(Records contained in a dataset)
_ _ _ _ _

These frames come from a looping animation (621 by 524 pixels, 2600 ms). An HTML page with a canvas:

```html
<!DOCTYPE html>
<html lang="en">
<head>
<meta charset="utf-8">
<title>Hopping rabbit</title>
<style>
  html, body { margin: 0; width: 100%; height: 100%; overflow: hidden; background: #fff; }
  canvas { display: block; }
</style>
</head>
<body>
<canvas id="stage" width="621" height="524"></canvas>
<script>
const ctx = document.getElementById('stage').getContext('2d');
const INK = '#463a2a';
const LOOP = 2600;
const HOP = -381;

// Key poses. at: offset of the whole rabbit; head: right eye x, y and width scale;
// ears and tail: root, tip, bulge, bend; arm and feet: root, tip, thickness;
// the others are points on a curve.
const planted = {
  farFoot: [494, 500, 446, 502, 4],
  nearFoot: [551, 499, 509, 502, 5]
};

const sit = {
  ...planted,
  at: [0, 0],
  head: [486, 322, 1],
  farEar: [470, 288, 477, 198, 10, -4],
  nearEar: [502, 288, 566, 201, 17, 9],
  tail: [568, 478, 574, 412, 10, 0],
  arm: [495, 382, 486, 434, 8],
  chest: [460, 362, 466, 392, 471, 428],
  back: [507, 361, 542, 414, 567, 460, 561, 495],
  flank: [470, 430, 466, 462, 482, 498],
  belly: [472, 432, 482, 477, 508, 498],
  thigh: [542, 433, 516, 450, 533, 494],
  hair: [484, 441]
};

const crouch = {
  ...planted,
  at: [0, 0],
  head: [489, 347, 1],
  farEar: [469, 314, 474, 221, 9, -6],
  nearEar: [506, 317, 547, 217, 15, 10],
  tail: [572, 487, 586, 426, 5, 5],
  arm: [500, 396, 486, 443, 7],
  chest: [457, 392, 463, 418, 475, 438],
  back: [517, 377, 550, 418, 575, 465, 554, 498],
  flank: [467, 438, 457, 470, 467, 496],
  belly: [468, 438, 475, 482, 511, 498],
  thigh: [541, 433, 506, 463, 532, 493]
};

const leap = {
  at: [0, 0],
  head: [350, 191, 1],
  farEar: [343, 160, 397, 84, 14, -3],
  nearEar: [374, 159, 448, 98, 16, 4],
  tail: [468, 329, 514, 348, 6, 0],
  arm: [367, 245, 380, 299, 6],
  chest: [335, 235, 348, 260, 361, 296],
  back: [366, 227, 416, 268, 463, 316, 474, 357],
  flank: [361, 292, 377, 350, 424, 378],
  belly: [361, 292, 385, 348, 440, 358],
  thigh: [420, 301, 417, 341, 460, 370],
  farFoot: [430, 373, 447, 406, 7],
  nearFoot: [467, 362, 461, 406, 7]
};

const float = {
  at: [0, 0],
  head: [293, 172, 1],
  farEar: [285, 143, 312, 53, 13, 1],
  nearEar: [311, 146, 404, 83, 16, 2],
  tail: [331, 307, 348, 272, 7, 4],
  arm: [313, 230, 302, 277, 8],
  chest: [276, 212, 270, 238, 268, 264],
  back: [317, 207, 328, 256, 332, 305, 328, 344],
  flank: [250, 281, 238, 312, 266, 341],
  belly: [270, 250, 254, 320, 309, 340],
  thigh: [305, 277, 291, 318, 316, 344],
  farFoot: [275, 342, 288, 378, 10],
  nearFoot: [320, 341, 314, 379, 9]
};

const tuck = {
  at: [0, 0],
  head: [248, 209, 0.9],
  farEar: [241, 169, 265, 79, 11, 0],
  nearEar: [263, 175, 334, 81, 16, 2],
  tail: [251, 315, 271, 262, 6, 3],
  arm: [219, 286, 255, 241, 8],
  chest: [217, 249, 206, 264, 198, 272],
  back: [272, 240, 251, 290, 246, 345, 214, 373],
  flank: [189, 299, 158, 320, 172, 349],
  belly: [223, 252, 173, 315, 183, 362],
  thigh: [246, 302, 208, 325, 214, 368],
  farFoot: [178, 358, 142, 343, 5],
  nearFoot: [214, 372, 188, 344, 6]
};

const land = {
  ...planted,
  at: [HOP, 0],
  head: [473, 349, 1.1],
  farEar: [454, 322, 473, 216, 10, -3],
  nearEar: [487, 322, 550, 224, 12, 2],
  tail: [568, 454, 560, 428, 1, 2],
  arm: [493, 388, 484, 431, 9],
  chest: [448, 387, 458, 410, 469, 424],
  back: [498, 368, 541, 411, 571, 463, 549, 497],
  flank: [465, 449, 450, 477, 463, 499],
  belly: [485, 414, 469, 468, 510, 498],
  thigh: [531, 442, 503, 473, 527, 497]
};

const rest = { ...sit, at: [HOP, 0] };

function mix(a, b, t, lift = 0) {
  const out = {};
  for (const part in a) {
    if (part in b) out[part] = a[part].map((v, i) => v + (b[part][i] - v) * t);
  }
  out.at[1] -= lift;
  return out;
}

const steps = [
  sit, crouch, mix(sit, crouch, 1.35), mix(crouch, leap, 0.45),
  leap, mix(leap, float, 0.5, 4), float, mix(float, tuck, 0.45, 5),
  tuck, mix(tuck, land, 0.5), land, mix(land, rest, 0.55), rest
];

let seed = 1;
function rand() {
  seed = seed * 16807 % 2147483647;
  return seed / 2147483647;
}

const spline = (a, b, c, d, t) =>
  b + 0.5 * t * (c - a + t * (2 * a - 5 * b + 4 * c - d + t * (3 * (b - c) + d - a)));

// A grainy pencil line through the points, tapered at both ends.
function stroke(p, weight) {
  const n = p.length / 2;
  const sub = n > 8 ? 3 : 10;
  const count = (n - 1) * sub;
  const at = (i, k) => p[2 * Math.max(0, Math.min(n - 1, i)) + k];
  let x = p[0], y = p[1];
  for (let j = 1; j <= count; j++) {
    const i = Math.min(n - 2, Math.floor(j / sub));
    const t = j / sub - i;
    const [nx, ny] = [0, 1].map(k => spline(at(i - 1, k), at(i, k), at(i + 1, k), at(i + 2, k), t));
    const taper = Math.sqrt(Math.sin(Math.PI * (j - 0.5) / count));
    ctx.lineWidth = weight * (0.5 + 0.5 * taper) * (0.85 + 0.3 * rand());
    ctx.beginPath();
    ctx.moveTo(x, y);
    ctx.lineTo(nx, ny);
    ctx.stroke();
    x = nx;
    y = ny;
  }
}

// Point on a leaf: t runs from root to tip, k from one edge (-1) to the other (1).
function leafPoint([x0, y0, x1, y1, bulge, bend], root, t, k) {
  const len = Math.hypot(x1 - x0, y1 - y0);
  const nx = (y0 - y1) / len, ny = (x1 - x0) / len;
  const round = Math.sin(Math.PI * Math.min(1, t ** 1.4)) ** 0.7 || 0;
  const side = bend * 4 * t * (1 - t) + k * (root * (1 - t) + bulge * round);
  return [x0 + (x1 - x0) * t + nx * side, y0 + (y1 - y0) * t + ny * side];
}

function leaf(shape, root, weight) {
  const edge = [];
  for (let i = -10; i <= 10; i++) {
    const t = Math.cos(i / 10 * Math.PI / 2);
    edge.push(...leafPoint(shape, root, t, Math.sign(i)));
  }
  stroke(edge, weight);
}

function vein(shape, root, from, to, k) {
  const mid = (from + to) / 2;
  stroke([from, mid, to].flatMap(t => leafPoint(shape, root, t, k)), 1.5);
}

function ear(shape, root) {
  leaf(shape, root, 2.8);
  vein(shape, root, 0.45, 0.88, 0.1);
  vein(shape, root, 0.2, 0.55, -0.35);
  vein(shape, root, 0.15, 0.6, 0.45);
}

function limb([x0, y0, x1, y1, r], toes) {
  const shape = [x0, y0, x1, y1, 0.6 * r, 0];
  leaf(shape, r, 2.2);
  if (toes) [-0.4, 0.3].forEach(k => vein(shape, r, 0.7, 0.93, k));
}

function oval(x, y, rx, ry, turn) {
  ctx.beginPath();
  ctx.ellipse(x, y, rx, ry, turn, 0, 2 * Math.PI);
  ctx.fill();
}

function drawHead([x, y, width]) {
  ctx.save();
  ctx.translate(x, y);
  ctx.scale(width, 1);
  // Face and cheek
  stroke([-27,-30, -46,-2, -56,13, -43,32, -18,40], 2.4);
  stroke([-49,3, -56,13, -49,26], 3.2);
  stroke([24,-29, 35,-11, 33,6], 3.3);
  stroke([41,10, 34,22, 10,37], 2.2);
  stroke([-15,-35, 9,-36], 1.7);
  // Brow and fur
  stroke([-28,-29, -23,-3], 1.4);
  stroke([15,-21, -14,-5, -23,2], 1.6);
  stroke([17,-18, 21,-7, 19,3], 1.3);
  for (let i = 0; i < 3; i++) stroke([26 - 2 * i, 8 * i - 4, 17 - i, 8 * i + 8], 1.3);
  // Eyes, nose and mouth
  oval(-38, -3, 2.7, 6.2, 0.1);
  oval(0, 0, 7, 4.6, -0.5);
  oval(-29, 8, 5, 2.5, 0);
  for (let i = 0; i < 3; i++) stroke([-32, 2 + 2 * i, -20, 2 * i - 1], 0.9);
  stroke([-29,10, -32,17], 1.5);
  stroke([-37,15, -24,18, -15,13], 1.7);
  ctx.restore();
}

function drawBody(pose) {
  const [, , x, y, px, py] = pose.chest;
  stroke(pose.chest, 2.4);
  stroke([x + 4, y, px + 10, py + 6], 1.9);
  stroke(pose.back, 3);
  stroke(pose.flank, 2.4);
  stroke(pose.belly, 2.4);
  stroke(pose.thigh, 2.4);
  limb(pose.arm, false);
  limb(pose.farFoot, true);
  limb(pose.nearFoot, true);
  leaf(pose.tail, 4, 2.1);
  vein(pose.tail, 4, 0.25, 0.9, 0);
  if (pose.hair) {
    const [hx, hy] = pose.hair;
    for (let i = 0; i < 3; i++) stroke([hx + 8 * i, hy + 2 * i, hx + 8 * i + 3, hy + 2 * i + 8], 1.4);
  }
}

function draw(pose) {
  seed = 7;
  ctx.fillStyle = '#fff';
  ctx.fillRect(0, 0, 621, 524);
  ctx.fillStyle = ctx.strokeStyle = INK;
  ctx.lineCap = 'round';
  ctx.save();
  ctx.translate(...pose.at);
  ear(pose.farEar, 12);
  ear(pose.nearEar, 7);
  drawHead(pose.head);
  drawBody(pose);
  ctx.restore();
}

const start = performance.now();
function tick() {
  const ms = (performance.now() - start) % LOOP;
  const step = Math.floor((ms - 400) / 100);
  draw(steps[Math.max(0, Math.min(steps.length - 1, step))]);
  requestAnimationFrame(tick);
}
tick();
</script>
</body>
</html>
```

_ _ _ _ _

## What needs to be done
Find the word "from" in the data and show each line that holds it.

## Task output
These frames come from a looping animation (621 by 524 pixels, 2600 ms). An HTML page with a canvas:
// Point on a leaf: t runs from root to tip, k from one edge (-1) to the other (1).
function vein(shape, root, from, to, k) {
  const mid = (from + to) / 2;
  stroke([from, mid, to].flatMap(t => leafPoint(shape, root, t, k)), 1.5);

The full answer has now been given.